Here are common road signs found in Tennessee:
Often, a construction worker may direct traffic when heavy machinery is being transported.
Work zones may also involve lanes being closed for maintenance.
If so, signs that look like this will guide traffic to open lanes:
One rule of thumb is to always slow down when crossing a work area.
Speeding in a work zone is very dangerous, and can lead to some hefty fines, too.
Guide and Service Signs
Green guide signs are mostly informational, giving highway or other directions.
Brown guide signs show you where the fun is — pointing you to public recreational areas or popular tourist spots.
Route markers have different shapes and different colors.
As for service signs, these are blue and direct you to useful services just nearby.
Tennessee Traffic Signals
Traffic signals are very common.
If you’re a driver, we’re almost sure you know about the signals.
So let’s just quickly go over these:
- Red light means stop.
- Yellow light means slow down as the red light is about to come on.
- Green light means to go.
- Red flashing light means stop, look around, and proceed if it is safe.
- Yellow flashing light means to slow down and yield the right of way.
- Green arrow means you can go in the direction the arrow is pointing.
- Yellow arrow means to slow down as the red arrow is about to come on.
- Red arrow means you cannot turn in the direction of the arrow.
That’s all pretty basic.
However, the Tennessee traffic signals you might not know about are lane control signals and pedestrian signals.
So let’s take a closer look at these.
Lane Control Signals
Lane control signals can change lane directions.
It’s so important to know and obey these signals as you don’t want to catch yourself counterflowing.
Here, the colors convey the same meaning as traffic lights, but it only applies to the lane the signal is above.
Pedestrian signals are for people crossing instead of drivers.
These signals are pretty self-explanatory.
Some pedestrian signals have timers to show you how much time until the “walk” or “don’t walk” signal will change.
Tennessee Pavement Markings
Besides Tennessee road signs and signals, there are also pavement markings you should be aware of.
Pavement markings help indicate the rules of the road, such as passing and driving directions.
Broken white lines are for traffic flowing in the same direction.
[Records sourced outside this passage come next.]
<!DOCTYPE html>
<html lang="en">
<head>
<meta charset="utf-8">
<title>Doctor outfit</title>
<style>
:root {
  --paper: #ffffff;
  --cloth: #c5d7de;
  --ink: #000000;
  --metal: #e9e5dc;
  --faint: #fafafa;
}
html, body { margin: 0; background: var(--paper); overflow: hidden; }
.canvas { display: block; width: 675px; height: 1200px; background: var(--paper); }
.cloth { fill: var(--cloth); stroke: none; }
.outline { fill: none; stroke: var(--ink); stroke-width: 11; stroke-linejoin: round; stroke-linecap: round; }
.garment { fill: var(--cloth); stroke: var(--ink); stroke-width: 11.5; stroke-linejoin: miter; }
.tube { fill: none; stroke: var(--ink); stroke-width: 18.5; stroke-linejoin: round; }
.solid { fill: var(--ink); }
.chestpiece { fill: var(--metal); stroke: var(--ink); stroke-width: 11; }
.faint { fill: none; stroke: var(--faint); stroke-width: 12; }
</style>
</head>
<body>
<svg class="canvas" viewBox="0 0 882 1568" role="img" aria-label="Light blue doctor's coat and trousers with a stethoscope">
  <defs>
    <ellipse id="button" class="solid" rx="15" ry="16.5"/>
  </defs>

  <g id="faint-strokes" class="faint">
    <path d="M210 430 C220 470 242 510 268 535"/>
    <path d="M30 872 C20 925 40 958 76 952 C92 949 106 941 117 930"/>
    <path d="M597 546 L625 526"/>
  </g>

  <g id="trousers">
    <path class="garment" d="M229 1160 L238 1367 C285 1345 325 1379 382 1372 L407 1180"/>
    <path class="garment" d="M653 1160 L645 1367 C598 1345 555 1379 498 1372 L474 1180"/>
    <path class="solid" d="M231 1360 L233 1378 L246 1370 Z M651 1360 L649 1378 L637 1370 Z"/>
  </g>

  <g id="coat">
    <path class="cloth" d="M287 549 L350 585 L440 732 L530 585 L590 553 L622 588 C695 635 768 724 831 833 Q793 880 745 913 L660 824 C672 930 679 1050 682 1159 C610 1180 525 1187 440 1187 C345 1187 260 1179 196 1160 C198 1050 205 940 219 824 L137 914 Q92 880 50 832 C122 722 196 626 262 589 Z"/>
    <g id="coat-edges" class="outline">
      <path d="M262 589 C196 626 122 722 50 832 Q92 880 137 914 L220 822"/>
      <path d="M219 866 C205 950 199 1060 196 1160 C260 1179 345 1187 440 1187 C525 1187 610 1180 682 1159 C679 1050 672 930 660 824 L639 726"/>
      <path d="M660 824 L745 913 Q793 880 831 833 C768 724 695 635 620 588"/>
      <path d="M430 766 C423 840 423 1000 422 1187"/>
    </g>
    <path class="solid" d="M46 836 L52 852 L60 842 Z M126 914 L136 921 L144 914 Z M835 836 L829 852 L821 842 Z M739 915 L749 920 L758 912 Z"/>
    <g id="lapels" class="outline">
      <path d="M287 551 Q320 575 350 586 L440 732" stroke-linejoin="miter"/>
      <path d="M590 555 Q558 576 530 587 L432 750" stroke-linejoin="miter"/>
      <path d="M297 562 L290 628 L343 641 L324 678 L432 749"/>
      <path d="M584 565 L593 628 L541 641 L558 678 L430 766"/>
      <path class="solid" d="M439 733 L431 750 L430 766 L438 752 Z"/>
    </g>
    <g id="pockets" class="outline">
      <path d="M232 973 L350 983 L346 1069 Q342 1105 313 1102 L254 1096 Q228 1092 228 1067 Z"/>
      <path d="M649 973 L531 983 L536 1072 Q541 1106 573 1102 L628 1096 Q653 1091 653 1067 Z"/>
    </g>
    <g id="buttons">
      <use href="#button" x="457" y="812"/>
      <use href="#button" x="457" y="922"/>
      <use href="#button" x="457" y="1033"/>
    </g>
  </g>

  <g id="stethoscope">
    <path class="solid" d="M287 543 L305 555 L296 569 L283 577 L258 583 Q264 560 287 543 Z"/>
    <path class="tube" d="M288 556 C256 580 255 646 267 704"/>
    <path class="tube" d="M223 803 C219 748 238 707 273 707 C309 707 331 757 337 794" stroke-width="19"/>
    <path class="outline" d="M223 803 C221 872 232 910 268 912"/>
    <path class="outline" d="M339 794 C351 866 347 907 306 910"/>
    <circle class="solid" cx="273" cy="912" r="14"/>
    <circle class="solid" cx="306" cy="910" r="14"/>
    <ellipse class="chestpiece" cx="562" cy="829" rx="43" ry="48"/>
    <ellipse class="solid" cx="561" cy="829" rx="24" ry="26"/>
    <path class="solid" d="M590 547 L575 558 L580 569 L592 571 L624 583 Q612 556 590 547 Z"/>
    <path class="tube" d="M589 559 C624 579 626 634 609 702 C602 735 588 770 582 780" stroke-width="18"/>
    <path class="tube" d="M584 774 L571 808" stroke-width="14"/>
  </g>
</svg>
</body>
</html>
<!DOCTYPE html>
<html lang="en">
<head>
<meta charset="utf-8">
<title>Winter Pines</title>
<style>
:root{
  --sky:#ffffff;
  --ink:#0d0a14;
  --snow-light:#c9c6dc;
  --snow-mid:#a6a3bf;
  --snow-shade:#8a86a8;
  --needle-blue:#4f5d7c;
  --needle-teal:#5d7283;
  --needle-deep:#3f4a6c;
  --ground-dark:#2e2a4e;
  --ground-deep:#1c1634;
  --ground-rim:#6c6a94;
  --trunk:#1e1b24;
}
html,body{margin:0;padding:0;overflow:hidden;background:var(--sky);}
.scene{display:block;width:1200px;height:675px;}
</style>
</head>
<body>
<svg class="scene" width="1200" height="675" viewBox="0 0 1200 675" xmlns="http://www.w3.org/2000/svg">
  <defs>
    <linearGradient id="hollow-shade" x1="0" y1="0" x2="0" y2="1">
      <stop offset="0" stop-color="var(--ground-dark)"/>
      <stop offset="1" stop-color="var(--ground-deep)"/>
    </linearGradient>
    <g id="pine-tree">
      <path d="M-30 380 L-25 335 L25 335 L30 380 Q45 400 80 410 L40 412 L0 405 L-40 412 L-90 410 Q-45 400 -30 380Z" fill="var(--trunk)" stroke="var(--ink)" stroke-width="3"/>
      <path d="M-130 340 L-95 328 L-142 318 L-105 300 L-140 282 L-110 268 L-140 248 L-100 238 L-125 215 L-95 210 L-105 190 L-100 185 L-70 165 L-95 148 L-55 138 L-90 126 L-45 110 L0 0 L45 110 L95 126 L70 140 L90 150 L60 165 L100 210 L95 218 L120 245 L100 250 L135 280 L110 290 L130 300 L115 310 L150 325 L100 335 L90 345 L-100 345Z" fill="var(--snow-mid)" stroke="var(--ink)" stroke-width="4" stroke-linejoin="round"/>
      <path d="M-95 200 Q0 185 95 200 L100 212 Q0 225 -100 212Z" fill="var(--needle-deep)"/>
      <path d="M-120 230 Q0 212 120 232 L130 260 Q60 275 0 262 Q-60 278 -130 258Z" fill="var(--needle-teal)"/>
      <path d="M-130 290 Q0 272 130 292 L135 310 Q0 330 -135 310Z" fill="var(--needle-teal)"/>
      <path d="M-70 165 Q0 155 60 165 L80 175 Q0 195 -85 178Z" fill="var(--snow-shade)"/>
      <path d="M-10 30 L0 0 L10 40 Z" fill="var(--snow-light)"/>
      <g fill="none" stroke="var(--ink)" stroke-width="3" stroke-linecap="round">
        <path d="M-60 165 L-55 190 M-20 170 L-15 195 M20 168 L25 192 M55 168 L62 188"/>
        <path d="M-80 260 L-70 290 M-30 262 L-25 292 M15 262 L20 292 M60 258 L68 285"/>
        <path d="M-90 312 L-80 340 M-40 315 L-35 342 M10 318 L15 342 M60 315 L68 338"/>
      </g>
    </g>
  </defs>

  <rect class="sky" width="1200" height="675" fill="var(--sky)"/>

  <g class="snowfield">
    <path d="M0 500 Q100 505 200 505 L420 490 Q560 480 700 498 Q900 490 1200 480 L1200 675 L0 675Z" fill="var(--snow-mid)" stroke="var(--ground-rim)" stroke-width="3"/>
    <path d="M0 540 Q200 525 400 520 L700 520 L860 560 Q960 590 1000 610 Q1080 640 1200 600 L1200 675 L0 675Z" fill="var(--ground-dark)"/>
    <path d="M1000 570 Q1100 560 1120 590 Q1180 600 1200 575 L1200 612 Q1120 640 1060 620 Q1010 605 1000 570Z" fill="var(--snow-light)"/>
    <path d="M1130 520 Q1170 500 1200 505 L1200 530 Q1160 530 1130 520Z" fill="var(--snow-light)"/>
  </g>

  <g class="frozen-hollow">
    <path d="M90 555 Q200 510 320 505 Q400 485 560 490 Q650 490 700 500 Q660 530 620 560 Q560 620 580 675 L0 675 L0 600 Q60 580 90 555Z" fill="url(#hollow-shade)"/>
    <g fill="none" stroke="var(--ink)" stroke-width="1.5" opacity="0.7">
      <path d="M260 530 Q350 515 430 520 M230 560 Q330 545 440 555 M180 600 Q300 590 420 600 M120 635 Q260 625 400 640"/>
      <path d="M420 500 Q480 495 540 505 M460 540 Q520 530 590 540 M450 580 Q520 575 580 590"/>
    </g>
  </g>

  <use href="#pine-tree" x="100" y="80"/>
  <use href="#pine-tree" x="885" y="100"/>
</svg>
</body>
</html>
This gives you the all-clear to pass.
Broken yellow lines signify a two-way road. Here, passing is allowed — after you confirm no other vehicle is coming in your direction.
Solid yellow lines and broken yellow lines indicate passing restrictions.
You won’t be able to pass if the solid yellow line is on your side. If the broken line is on your side, then passing is allowed when safe to do so.
Two solid yellow lines prevent passing from both sides. You may only pass when the line has broken up on your side.
HOV lanes have a diamond in the center. This comes into play during times of heavy traffic, where only large vehicles (such as buses and trucks) are allowed to use it.
Two Rs with an X in the middle signifies a railroad crossing. You should stop or slow down to observe any passing trains.
Stop lines or crosswalks signify where cars should come to a stop, to prevent spilling over into the crosswalk when pedestrians are moving.
ONLY turn arrows signify that the lane is only for vehicles looking to move in the direction of the arrow, whether to turn right or left.
So there you have it — a complete guide to the Tennessee road signs.
Many of the signs up above are easy to remember, being pretty self-explanatory.
But if you’re not sure of the meaning, you can check its shape and color to have an idea of what type of sign it is.
From there, you can get a good idea of what the signs mean.
And when you understand what the sign means, make sure you obey it.
This will make you the best and safest driver.